Most resources follow this basic formula. Some cases are more complex, where the URL to make requests to has to contain some extra data. The volume service has several resources which make either basic requests or detailed requests, so they use base_path = "/volumes/%s(detailed)". Before a request is made, if detailed = True, they convert it to a string so the URL becomes /volumes/detailed. If it’s False, they only send /volumes/.


Line 11 is an instance of the service we’re implementing. Each resource ties itself to the service through this setting, so that the proper URL can be constructed.

In, we specify the valid versions as well as what this service is called in the service catalog. When a request is made for this resource, the Session now knows how to construct the appropriate URL using this FakeService instance.

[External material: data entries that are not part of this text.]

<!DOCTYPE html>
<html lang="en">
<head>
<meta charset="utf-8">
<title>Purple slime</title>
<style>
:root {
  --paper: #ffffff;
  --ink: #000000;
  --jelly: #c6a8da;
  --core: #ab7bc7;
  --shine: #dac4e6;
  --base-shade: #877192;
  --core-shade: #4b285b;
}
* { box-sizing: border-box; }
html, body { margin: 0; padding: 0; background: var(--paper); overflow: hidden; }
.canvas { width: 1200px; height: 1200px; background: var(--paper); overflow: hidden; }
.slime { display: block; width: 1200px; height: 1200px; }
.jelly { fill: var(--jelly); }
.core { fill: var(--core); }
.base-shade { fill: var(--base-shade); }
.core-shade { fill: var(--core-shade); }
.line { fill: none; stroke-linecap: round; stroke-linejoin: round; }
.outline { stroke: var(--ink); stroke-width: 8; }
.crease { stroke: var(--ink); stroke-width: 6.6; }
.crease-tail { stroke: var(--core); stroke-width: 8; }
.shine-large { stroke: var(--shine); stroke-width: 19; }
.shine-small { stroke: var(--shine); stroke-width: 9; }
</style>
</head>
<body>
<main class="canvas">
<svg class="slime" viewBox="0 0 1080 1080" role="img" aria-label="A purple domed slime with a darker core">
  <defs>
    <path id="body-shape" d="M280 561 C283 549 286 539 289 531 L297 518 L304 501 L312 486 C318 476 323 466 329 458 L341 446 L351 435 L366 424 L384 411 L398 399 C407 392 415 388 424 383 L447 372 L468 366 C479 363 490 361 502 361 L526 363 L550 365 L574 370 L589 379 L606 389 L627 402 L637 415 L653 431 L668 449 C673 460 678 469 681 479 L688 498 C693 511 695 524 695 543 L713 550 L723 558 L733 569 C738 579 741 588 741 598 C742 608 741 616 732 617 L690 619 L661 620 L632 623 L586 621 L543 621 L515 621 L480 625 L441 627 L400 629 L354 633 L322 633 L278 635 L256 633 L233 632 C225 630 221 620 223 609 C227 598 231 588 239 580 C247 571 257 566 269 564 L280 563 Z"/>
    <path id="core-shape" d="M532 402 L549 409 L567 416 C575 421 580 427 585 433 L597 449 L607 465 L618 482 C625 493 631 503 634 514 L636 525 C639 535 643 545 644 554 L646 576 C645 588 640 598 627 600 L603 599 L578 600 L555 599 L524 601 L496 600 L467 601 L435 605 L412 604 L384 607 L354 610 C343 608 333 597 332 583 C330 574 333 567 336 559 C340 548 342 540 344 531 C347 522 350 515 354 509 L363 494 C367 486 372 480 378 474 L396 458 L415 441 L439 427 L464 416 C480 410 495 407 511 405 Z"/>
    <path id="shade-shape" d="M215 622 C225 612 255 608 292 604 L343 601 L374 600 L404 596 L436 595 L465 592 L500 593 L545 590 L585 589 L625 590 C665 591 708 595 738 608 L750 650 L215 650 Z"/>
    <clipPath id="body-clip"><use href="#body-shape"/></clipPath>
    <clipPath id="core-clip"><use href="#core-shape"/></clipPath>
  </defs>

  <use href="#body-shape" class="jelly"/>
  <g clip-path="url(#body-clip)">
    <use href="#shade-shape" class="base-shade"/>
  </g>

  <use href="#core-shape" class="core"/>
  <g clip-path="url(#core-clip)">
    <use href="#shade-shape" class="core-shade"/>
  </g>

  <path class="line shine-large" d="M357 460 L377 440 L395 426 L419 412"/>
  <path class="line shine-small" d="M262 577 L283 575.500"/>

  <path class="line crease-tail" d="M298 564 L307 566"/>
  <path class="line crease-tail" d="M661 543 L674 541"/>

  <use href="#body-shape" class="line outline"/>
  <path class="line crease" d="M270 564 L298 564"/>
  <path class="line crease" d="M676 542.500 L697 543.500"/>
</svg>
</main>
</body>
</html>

Supported Operations

The base Resource disallows all types of requests by default, requiring each resource to specify which requests they support. On lines 14-19, our Fake resource specifies that it’ll work with all of the operations.

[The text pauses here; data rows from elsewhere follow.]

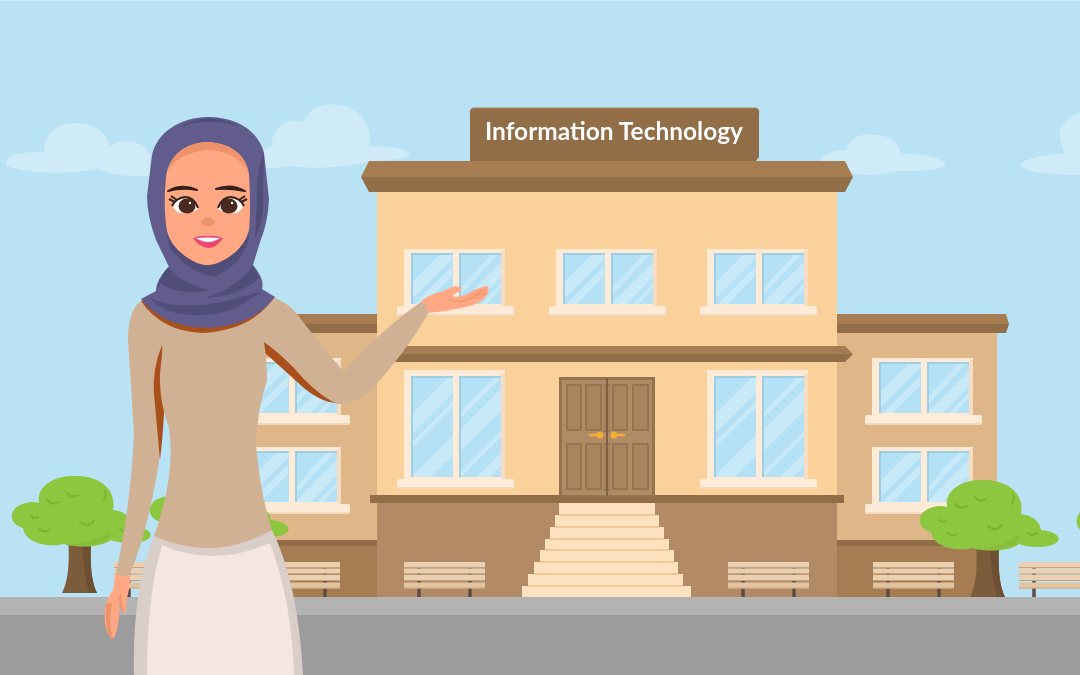
<!DOCTYPE html>
<html lang="en">
<head>
<meta charset="utf-8">
<title>Information Technology</title>
<style>
:root {
  --sky: #b9e3f5; --cloud: #d0ebf8;
  --wall: #fad09b; --wing: #deb688; --base: #b28b66; --wing-base: #a67d52;
  --roof: #a67d52; --roof-dark: #926e48;
  --frame: #fdebd8; --glass: #b4e1f5; --shine: #c8e9f7;
  --door: #b08c66; --door-dark: #967450; --gold: #f3ad35;
  --step: #fee2bf; --step-edge: #e9bf8e;
  --leaf: #8dc63f; --leaf-dark: #7ab234; --trunk: #7d5c3c;
  --kerb: #b3b3b3; --road: #9c9c9c;
  --hijab: #615c8c; --hijab-dark: #514d79;
  --skin: #ffa883; --skin-dark: #ee926b; --hair: #33211c;
  --top: #d1b194; --top-shade: #a94f1c;
  --skirt: #f5e6df; --skirt-shade: #dacec8;
}
html, body { margin: 0; width: 1080px; height: 675px; overflow: hidden; background: var(--sky); }
svg { display: block; }
.sign-text { font: 700 24px Lato, "Open Sans", sans-serif; fill: #fff; }
.crease { fill: none; stroke: var(--leaf-dark); stroke-width: 2; stroke-linecap: round; }
</style>
</head>
<body>
<svg width="1080" height="675" viewBox="0 0 1080 675">
  <defs>
    <clipPath id="small-panes"><path d="M7 4h42v51H7zM55 4h42v51H55z"/></clipPath>
    <clipPath id="tall-panes"><path d="M7 6h42v101H7zM55 6h42v101H55z"/></clipPath>
    <g id="window">
      <rect width="101" height="60" fill="var(--frame)"/>
      <g clip-path="url(#small-panes)">
        <rect width="101" height="60" fill="var(--glass)"/>
        <path d="M0 42L42 0H58L0 58zM4 62L48 18V27L14 62zM52 44L92 0H99L52 51zM50 60L101 9V24L66 60zM72 60L101 31V36L78 60z" fill="var(--shine)"/>
        <path d="M7 4h42v2H9v49H7zM55 4h42v2H57v49h-2z" fill="#9fcde2"/>
      </g>
      <path d="M97 2h4v55h-4z" fill="#f5dcc2"/>
      <rect x="-7" y="57" width="117" height="10" rx="2" fill="var(--frame)"/>
      <path d="M-6 66H109" stroke="#eed3b5" stroke-width="1.5"/>
    </g>
    <g id="tall-window">
      <rect width="101" height="112" fill="var(--frame)"/>
      <g clip-path="url(#tall-panes)">
        <rect width="101" height="112" fill="var(--glass)"/>
        <path d="M0 52L50 2V22L0 72zM0 80L50 30V36L0 86zM7 107L50 64V84L27 107zM54 44L92 6H99L54 51zM54 62L100 16V38L54 84zM54 104L100 58V64L56 108zM70 110L100 80V92L84 110z" fill="var(--shine)"/>
        <path d="M7 6h42v2H9v99H7zM55 6h42v2H57v99h-2z" fill="#9fcde2"/>
      </g>
      <path d="M97 4h4v105h-4z" fill="#f5dcc2"/>
      <rect x="-7" y="109" width="117" height="10" rx="2" fill="var(--frame)"/>
      <path d="M-6 118H109" stroke="#eed3b5" stroke-width="1.5"/>
    </g>
    <g id="bench">
      <path d="M15 2v34M66 2v34" stroke="#5d4c43" stroke-width="3.5"/>
      <path d="M0 2.500H81M0 9H81M0 15.500H81" stroke="#ead0b0" stroke-width="5"/>
      <path d="M0 23.500H81" stroke="#e3c4a0" stroke-width="6"/>
      <path d="M0 5.500H81M0 12H81M0 18.500H81M0 26H81" stroke="#c7a37c" stroke-width="1"/>
    </g>
    <g id="tree">
      <path d="M56 62H79Q77 102 85 117H50Q59 100 56 62z" fill="var(--trunk)"/>
      <path d="M70 66h9Q77 102 85 117H77Q71 94 70 66z" fill="#6d4f32"/>
      <path d="M27 27C24 8 46-1 64 0C86 0 105 12 101 34C113 35 120 42 121 50C133 51 141 56 138 61C133 69 108 68 99 64C87 73 60 71 52 68C36 72 13 67 11 52C-4 48-3 34 8 29C14 26 21 25 27 27z" fill="var(--leaf)"/>
      <path class="crease" d="M35 24q5 6 12 2M55 17q4 6 11 2M68 46q7 7 14-1M27 53q5 4 10 1M108 53q4 4 9 0M19 40q3 3 7 1M92 24q3-4 1-9"/>
      <path d="M52 68Q76 70 99 55Q99 65 88 67Q70 72 52 68z" fill="var(--leaf-dark)" opacity=".4"/>
    </g>
    <g id="door-panels">
      <path d="M7 11q0-4 4-4h24q4 0 4 4v38q0 4-4 4H11q-4 0-4-4zM7 70q0-4 4-4h24q4 0 4 4v38q0 4-4 4H11q-4 0-4-4z" transform="scale(.86 1)" fill="#a8825b" stroke="var(--door-dark)" stroke-width="1.500"/>
    </g>
  </defs>

  <g id="sky">
    <rect width="1080" height="675" fill="var(--sky)"/>
    <path d="M0 .5H1080" stroke="#d5eef9"/>
    <g fill="var(--cloud)">
      <path d="M6 162Q10 151 44 152C45 133 56 123 76 123C95 123 107 134 110 146Q134 134 150 153V176Q112 177 98 169Q50 177 13 168Q5 166 6 162z"/>
      <path d="M250 155L272 146C272 127 286 117 304 122C310 105 327 102 345 106C362 111 373 128 369 146Q402 146 410 154Q406 160 372 161Q330 171 290 166Q268 170 250 166z"/>
      <path d="M821 160Q826 150 847 150C848 138 863 132 875 135C889 135 900 143 901 154Q941 154 946 165Q938 172 899 171Q866 179 845 171Q824 169 821 160z"/>
      <path d="M1080 112Q1058 121 1060 137L1064 153Q1024 157 1020 165Q1026 174 1080 175z"/>
    </g>
  </g>

  <g id="wings">
    <path d="M217 332H377V597H217zM836 332H997V597H836z" fill="var(--wing)"/>
    <path d="M217 543H377V597H217zM836 543H997V597H836z" fill="var(--wing-base)"/>
    <path d="M213 540H377V546H213zM836 540H1001V546H836z" fill="var(--roof-dark)"/>
    <path d="M210 314H377V324H205zM836 314H1006L1009 324H836z" fill="var(--roof)"/>
    <path d="M205 324H377V333H209zM836 324H1009L1006 333H836z" fill="var(--roof-dark)"/>
    <use href="#window" x="240" y="358"/>
    <use href="#window" x="240" y="447"/>
    <use href="#window" x="872" y="358"/>
    <use href="#window" x="872" y="447"/>
  </g>

  <g id="main-building">
    <rect x="377" y="185" width="460" height="318" fill="var(--wall)"/>
    <rect x="377" y="502" width="460" height="95" fill="var(--base)"/>
    <path d="M369 161H845L853 177H361z" fill="var(--roof)"/>
    <path d="M361 177H853L845 192H369z" fill="var(--roof-dark)"/>
    <path d="M369 346H845L853 354H361z" fill="var(--roof)"/>
    <path d="M361 354H853L845 362H369z" fill="var(--roof-dark)"/>
    <rect x="370" y="495" width="474" height="8" fill="var(--roof-dark)"/>
    <use href="#window" x="404" y="249"/>
    <use href="#window" x="556" y="249"/>
    <use href="#window" x="707" y="249"/>
    <use href="#tall-window" x="404" y="370"/>
    <use href="#tall-window" x="707" y="370"/>
    <g id="sign">
      <path d="M470 161V112Q470 108 474 108H755Q759 108 759 112V157L756 161z" fill="var(--roof-dark)"/>
      <path d="M470 113Q470 108 474 108H755Q759 108 759 113" fill="none" stroke="#a98257"/>
      <text class="sign-text" x="485" y="140" textLength="258" lengthAdjust="spacingAndGlyphs">Information Technology</text>
    </g>
    <g id="door">
      <rect x="559" y="377" width="96" height="120" fill="var(--door-dark)"/>
      <path d="M562 380H606V495H562zM608 380H652V495H608z" fill="var(--door)"/>
      <use href="#door-panels" x="561" y="378"/>
      <use href="#door-panels" x="579" y="378"/>
      <path d="M567 385H581V430H567zM586 385H601V430H586zM567 444H581V489H567zM586 444H601V489H586zM613 385H627V430H613zM633 385H648V430H633zM613 444H627V489H613zM633 444H648V489H633z" fill="#ac8760" stroke="var(--door)" stroke-width="5" stroke-linejoin="round"/>
      <path d="M567 385H581V430H567zM586 385H601V430H586zM567 444H581V489H567zM586 444H601V489H586zM613 385H627V430H613zM633 385H648V430H633zM613 444H627V489H613zM633 444H648V489H633z" fill="#a9845e" stroke="var(--door-dark)" stroke-width="2" stroke-linejoin="round"/>
      <path d="M607 378V496" stroke="#7f6044" stroke-width="2"/>
      <path d="M590 435H600M614 435H624" stroke="var(--gold)" stroke-width="2.500" stroke-linecap="round"/>
      <circle cx="600" cy="435" r="3.500" fill="var(--gold)"/>
      <circle cx="614" cy="435" r="3.500" fill="var(--gold)"/>
    </g>
    <g id="stairs">
      <path d="M559 503H655V515H659V527H664V539H669V550H674V562H678V574H683V586H691V597H522V586H528V574H534V562H540V550H545V539H550V527H555V515H559z" fill="var(--step)"/>
      <path d="M559 515H655M555 527H659M550 539H664M545 550H669M540 562H674M534 574H678M528 586H683" stroke="var(--step-edge)" stroke-width="1.500"/>
    </g>
  </g>

  <g id="street">
    <use href="#tree" x="920" y="480"/>
    <use href="#tree" x="12" y="476"/>
    <use href="#tree" x="150" y="470"/>
    <path d="M1080 512Q1073 521 1080 530z" fill="var(--leaf)"/>
    <use href="#bench" x="114" y="562"/>
    <use href="#bench" x="259" y="562"/>
    <use href="#bench" x="404" y="562"/>
    <use href="#bench" x="728" y="562"/>
    <use href="#bench" x="873" y="562"/>
    <use href="#bench" x="1019" y="562"/>
    <rect y="597" width="1080" height="18" fill="var(--kerb)"/>
    <rect y="615" width="1080" height="60" fill="var(--road)"/>
  </g>

  <g id="presenter">
    <g id="lowered-hand">
      <path d="M116 574L130 572Q131 585 127 597L126 613Q122 614 121 606L119 598Q121 618 115 636Q112 641 109 636Q103 624 105 609Q107 598 113 590z" fill="var(--skin)"/>
      <path d="M106 604Q105 624 109 636L113 638Q108 622 112 603zM121 592Q121 604 124 613L122 611Q119 604 119 598z" fill="var(--skin-dark)"/>
    </g>
    <g id="raised-hand">
      <path d="M421 301Q432 293 444 291Q453 285 461 287Q464 290 456 293Q450 296 455 297Q466 296 474 290L486 286Q490 286 488 290Q490 291 487 295Q483 303 466 307Q448 311 428 313z" fill="var(--skin)"/>
      <path d="M444 293Q446 301 463 300L484 291Q475 300 461 303Q446 302 444 293z" fill="var(--skin-dark)" opacity=".5"/>
      <path d="M473 295L486 289M476 299L487 293" stroke="var(--skin-dark)" fill="none"/>
    </g>
    <g id="skirt">
      <path d="M154 536Q213 556 272 530Q298 583 303 675H134Q132 590 154 536z" fill="var(--skirt-shade)"/>
      <path d="M162 545Q213 568 270 543Q292 602 294 675H147Q147 595 162 545z" fill="var(--skirt)"/>
    </g>
    <g id="top">
      <path d="M141 301Q128 310 128 340Q131 385 134 435Q130 510 116 573Q123 580 130 574Q149 528 160 455L169 340z" fill="var(--top)"/>
      <path d="M162 345Q152 369 154 394L160 460Q166 410 164 372z" fill="var(--top-shade)"/>
      <path d="M264 341Q292 353 316 377L342 403Q326 405 305 389L264 352z" fill="var(--top-shade)"/>
      <path d="M143 302L273 297Q292 304 303 322Q325 350 344 372Q385 326 421 302Q429 303 428 314Q404 355 371 390Q350 409 333 402Q313 391 293 367Q277 351 264 342Q267 360 267 381Q257 410 256 445Q261 498 272 530Q214 563 154 536Q176 475 169 428Q159 402 160 374L163 344Q150 330 143 302z" fill="var(--top)"/>
      <path d="M141 301Q161 331 202 333Q253 330 274 297L206 285z" fill="var(--top-shade)"/>
    </g>
    <g id="head">
      <path d="M208 117C238 117 259 132 264 153L269 199Q268 223 260 242L253 265Q265 279 262 289L275 297Q253 326 207 328Q162 327 141 299L156 291Q156 279 169 267L156 240Q147 216 147 196L152 155C157 132 181 117 208 117z" fill="var(--hijab)"/>
      <path d="M177 128Q208 109 241 127Q208 116 177 128zM167 232Q176 253 207 266Q238 258 250 232Q246 263 214 277Q185 271 169 246zM169 267Q181 284 210 290Q180 297 160 283Q158 289 156 291Q163 270 169 267zM253 266Q235 289 205 298Q240 296 259 278zM150 298Q188 316 261 291Q231 318 190 315Q162 313 150 298zM264 153Q256 170 257 199L255 239Q265 219 263 190z" fill="var(--hijab-dark)"/>
      <path d="M207 142C231 143 247 155 249 175Q251 210 249 230Q244 250 222 261Q207 269 193 261Q171 249 167 231Q163 208 166 177C169 156 184 143 207 142z" fill="var(--skin)"/>
      <path d="M168 171C172 153 188 143 207 142C230 143 246 155 249 174Q238 151 207 150Q178 153 168 171z" fill="var(--skin-dark)"/>
      <path d="M168 191Q182 183 197 190Q182 187 168 191zM216 189Q231 183 245 191Q230 188 216 189z" fill="var(--hair)" stroke="var(--hair)" stroke-width="2" stroke-linejoin="round"/>
      <g id="eye-left">
        <path d="M173 206Q176 198 187 198Q196 200 198 209Q191 214 181 213Q175 212 173 206z" fill="#fff"/>
        <ellipse cx="187" cy="206" rx="8.500" ry="7.500" fill="#4a2a20"/>
        <path d="M198 208Q194 197 185 197Q176 198 172 206M175 202L169 199M177 200L171 196" fill="none" stroke="var(--hair)" stroke-width="2"/>
        <circle cx="190" cy="203" r="1.200" fill="#fff"/>
      </g>
      <g id="eye-right">
        <path d="M243 206Q240 198 229 198Q220 200 218 209Q225 214 235 213Q241 212 243 206z" fill="#fff"/>
        <ellipse cx="229" cy="206" rx="8.500" ry="7.500" fill="#4a2a20"/>
        <path d="M218 208Q222 197 231 197Q240 198 244 206M241 202L247 199M239 200L245 196" fill="none" stroke="var(--hair)" stroke-width="2"/>
        <circle cx="232" cy="203" r="1.200" fill="#fff"/>
      </g>
      <ellipse cx="208" cy="222" rx="7" ry="4.500" fill="var(--skin-dark)"/>
      <path d="M193 238Q201 235 208 236Q215 235 223 238Q217 248 208 248Q199 247 193 238z" fill="#ee4673"/>
      <path d="M196 238Q208 237 220 238Q208 246 196 238z" fill="#fff"/>
    </g>
  </g>
</svg>
</body>
</html>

In order to have the following methods work, you must allow the corresponding value by setting it to True:













An additional attribute to set is commit_method. It defaults to PUT, but some services use POST or PATCH to commit changes back to the remote resource.


The way resource classes communicate values between the user and the server are prop objects. These act similarly to Python’s built-in property objects, but they share only the name - they’re not the same.

Properties are set based on the contents of a response body or headers. Based on what your resource returns, you should set props to map those values to ones on your Resource object.

Line 22 sets a prop for timestamp , which will cause the Fake.timestamp attribute to contain the value returned in an X-Timestamp header, such as from a Fake.head request.

Line 24 sets a prop for name, which is a value returned in a body, such as from a Fake.get request. Note from line 12 that name is specified its id attribute, so when this resource is populated from a response, and are the same value.

Line 26 sets a prop which contains an alias. Fake.value will be set when a response body contains a value, or when a header contains X-Resource-Value.

Line 28 specifies a type to be checked before sending the value in a request. In this case, we can only set to either True or False, otherwise a TypeError will be raised if the value can’t be converted to the expected type.


We use Sphinx’s autodoc feature in order to build API documentation for each resource we expose. The attributes we override from Resource don’t need to be documented, but any prop attributes must be. All you need to do is add a comment above the line to document, with a colon following the pound-sign.

Lines 21, 23, 25, and 27-28 are comments which will then appear in the API documentation. As shown in lines 27 & 28, these comments can span multiple lines.